▸ Instructions to follow
Keyword search on "fill": report each line of the records that contains it.

(Excerpts from a dataset)
BEGIN
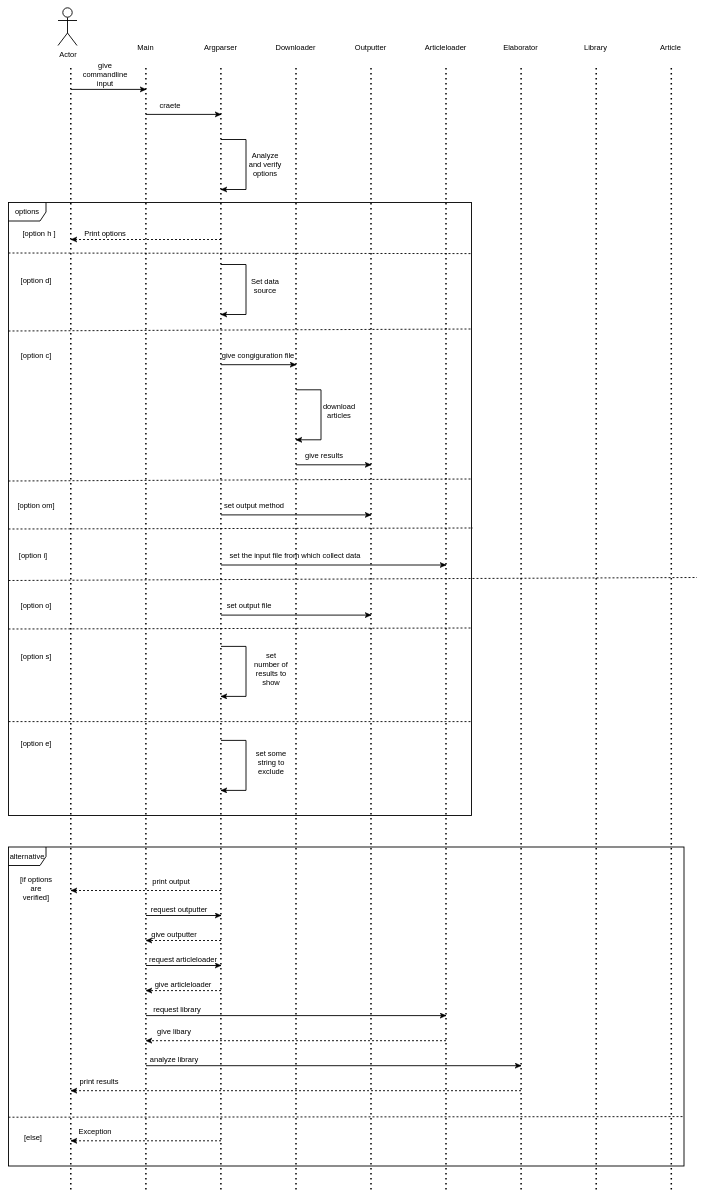
<!DOCTYPE html>
<html lang="en">
<head>
<meta charset="utf-8">
<title>Sequence diagram</title>
<style>
:root { --ink: #000; --paper: #fff; --column: 75px; }
* { box-sizing: border-box; margin: 0; padding: 0; }
html, body { width: 705px; height: 1200px; overflow: hidden; background: var(--paper); }
.diagram {
  position: relative; width: 705px; height: 1200px; overflow: hidden;
  color: var(--ink); font: 7.5px/9px "Liberation Sans", Arial, sans-serif; text-align: center;
}
.lines { position: absolute; left: 0; top: 0; fill: none; stroke: var(--ink); stroke-width: 0.9; }
.lifelines { stroke-width: 1.5; stroke-dasharray: 1.5 3.5; }
.dashed { stroke-dasharray: 2 2; }
.arrow { marker-end: url(#head); }
.participants { position: absolute; left: 108px; top: 43px; display: flex; list-style: none; }
.participants li { width: var(--column); flex: none; }
.label {
  position: absolute; left: var(--x); top: var(--y);
  transform: translate(-50%, -50%); white-space: nowrap;
}
</style>
</head>
<body>
<main class="diagram">
  <svg class="lines" width="705" height="1200" viewBox="0 0 705 1200" aria-hidden="true">
    <defs>
      <marker id="head" markerUnits="userSpaceOnUse" markerWidth="8" markerHeight="8" refX="6" refY="3" orient="auto">
        <path d="M6 3L0 0.4L1.5 3L0 5.6Z" fill="#000" stroke="#000" stroke-width="0.5" stroke-dasharray="none"/>
      </marker>
      <path id="lifeline" d="M0 68V1193"/>
      <path id="self-call" d="M0 0H25V50H0"/>
      <path id="frame-tab" d="M0 18.5H31.5L37.5 9.5V0"/>
    </defs>

    <g class="actor">
      <circle cx="67.5" cy="12.5" r="4.7"/>
      <path d="M67.5 17.5V33M58 20.5H77M67.5 33L58 45.5M67.5 33L77 45.5"/>
    </g>

    <g class="lifelines">
      <use href="#lifeline" x="70.8"/>
      <use href="#lifeline" x="145.9"/>
      <use href="#lifeline" x="220.9"/>
      <use href="#lifeline" x="296"/>
      <use href="#lifeline" x="371"/>
      <use href="#lifeline" x="446"/>
      <use href="#lifeline" x="521.1"/>
      <use href="#lifeline" x="596.2"/>
      <use href="#lifeline" x="671.3"/>
    </g>

    <g class="frames">
      <rect x="8.5" y="202.5" width="463" height="613"/>
      <use href="#frame-tab" x="8.5" y="202.5"/>
      <rect x="8.5" y="847" width="675.5" height="319"/>
      <use href="#frame-tab" x="8.5" y="847"/>
    </g>

    <g class="dividers dashed">
      <path d="M8.5 253L471 253.6"/>
      <path d="M8.5 331L471 329"/>
      <path d="M8.5 481L471 479"/>
      <path d="M8.5 529L473 528"/>
      <path d="M8.5 580.5L697 577.5"/>
      <path d="M8.5 629L471 628"/>
      <path d="M8.5 721.6H471"/>
      <path d="M8.5 1117.2L684 1116.6"/>
    </g>

    <g class="self-calls">
      <use class="arrow" href="#self-call" x="221" y="139.5"/>
      <use class="arrow" href="#self-call" x="221" y="264.5"/>
      <use class="arrow" href="#self-call" x="296" y="389.8"/>
      <use class="arrow" href="#self-call" x="221" y="646.4"/>
      <use class="arrow" href="#self-call" x="221" y="740.4"/>
    </g>

    <g class="calls">
      <path class="arrow" d="M71 89.4H146"/>
      <path class="arrow" d="M146 114.4H221"/>
      <path class="arrow" d="M221 364.7H296"/>
      <path class="arrow" d="M296 464.8H371"/>
      <path class="arrow" d="M221 514.9H371"/>
      <path class="arrow" d="M221 565H446"/>
      <path class="arrow" d="M221 615.1H371"/>
      <path class="arrow" d="M146 915.5H221"/>
      <path class="arrow" d="M146 965.5H221"/>
      <path class="arrow" d="M146 1015.6H446"/>
      <path class="arrow" d="M146 1065.7H521"/>
    </g>

    <g class="replies dashed">
      <path class="arrow" d="M221 239.5H71"/>
      <path class="arrow" d="M221 890.5H71"/>
      <path class="arrow" d="M221 940.5H146"/>
      <path class="arrow" d="M221 990.6H146"/>
      <path class="arrow" d="M446 1040.7H146"/>
      <path class="arrow" d="M521 1090.7H71"/>
      <path class="arrow" d="M221 1140.8H71"/>
    </g>
  </svg>

  <p class="label" style="--x:68px;--y:54px">Actor</p>
  <ul class="participants">
    <li>Main</li><li>Argparser</li><li>Downloader</li><li>Outputter</li>
    <li>Articleloader</li><li>Elaborator</li><li>Library</li><li>Article</li>
  </ul>

  <section class="start">
    <p class="label" style="--x:105px;--y:74px">give<br>commandline<br>input</p>
    <p class="label" style="--x:170px;--y:105px">craete</p>
    <p class="label" style="--x:265px;--y:164px">Analyze<br>and verify<br>options</p>
  </section>

  <section class="options">
    <h2 class="label" style="--x:27px;--y:211px;font:inherit">options</h2>
    <p class="label" style="--x:39px;--y:233px">[option h ]</p>
    <p class="label" style="--x:105px;--y:233px">Print options</p>
    <p class="label" style="--x:36px;--y:280px">[option d]</p>
    <p class="label" style="--x:265px;--y:286px">Set data<br>source</p>
    <p class="label" style="--x:36px;--y:355px">[option c]</p>
    <p class="label" style="--x:258px;--y:355px">give congiguration file</p>
    <p class="label" style="--x:339px;--y:411px">download<br>articles</p>
    <p class="label" style="--x:324px;--y:455px">give results</p>
    <p class="label" style="--x:36px;--y:505px">[option om]</p>
    <p class="label" style="--x:254px;--y:505px">set output method</p>
    <p class="label" style="--x:33px;--y:555px">[option i]</p>
    <p class="label" style="--x:295px;--y:555px">set the input file from which collect data</p>
    <p class="label" style="--x:36px;--y:605px">[option o]</p>
    <p class="label" style="--x:249px;--y:605px">set output file</p>
    <p class="label" style="--x:36px;--y:656px">[option s]</p>
    <p class="label" style="--x:271px;--y:669px">set<br>number of<br>results to<br>show</p>
    <p class="label" style="--x:36px;--y:743px">[option e]</p>
    <p class="label" style="--x:271px;--y:762px">set some<br>string to<br>exclude</p>
  </section>

  <section class="alternative">
    <h2 class="label" style="--x:27px;--y:856px;font:inherit">alternative</h2>
    <p class="label" style="--x:36px;--y:888px">[if options<br>are<br>verified]</p>
    <p class="label" style="--x:171px;--y:881px">print output</p>
    <p class="label" style="--x:179px;--y:909px">request outputter</p>
    <p class="label" style="--x:174px;--y:934px">give outputter</p>
    <p class="label" style="--x:183px;--y:959px">request articleloader</p>
    <p class="label" style="--x:183px;--y:984px">give articleloader</p>
    <p class="label" style="--x:177px;--y:1009px">request library</p>
    <p class="label" style="--x:174px;--y:1031px">give libary</p>
    <p class="label" style="--x:174px;--y:1059px">analyze library</p>
    <p class="label" style="--x:99px;--y:1081px">print results</p>
    <p class="label" style="--x:33px;--y:1137px">[else]</p>
    <p class="label" style="--x:95px;--y:1131px">Exception</p>
  </section>
</main>
</body>
</html>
END
▸ Exercise response
.lines { position: absolute; left: 0; top: 0; fill: none; stroke: var(--ink); stroke-width: 0.9; }
        <path d="M6 3L0 0.4L1.5 3L0 5.6Z" fill="#000" stroke="#000" stroke-width="0.5" stroke-dasharray="none"/>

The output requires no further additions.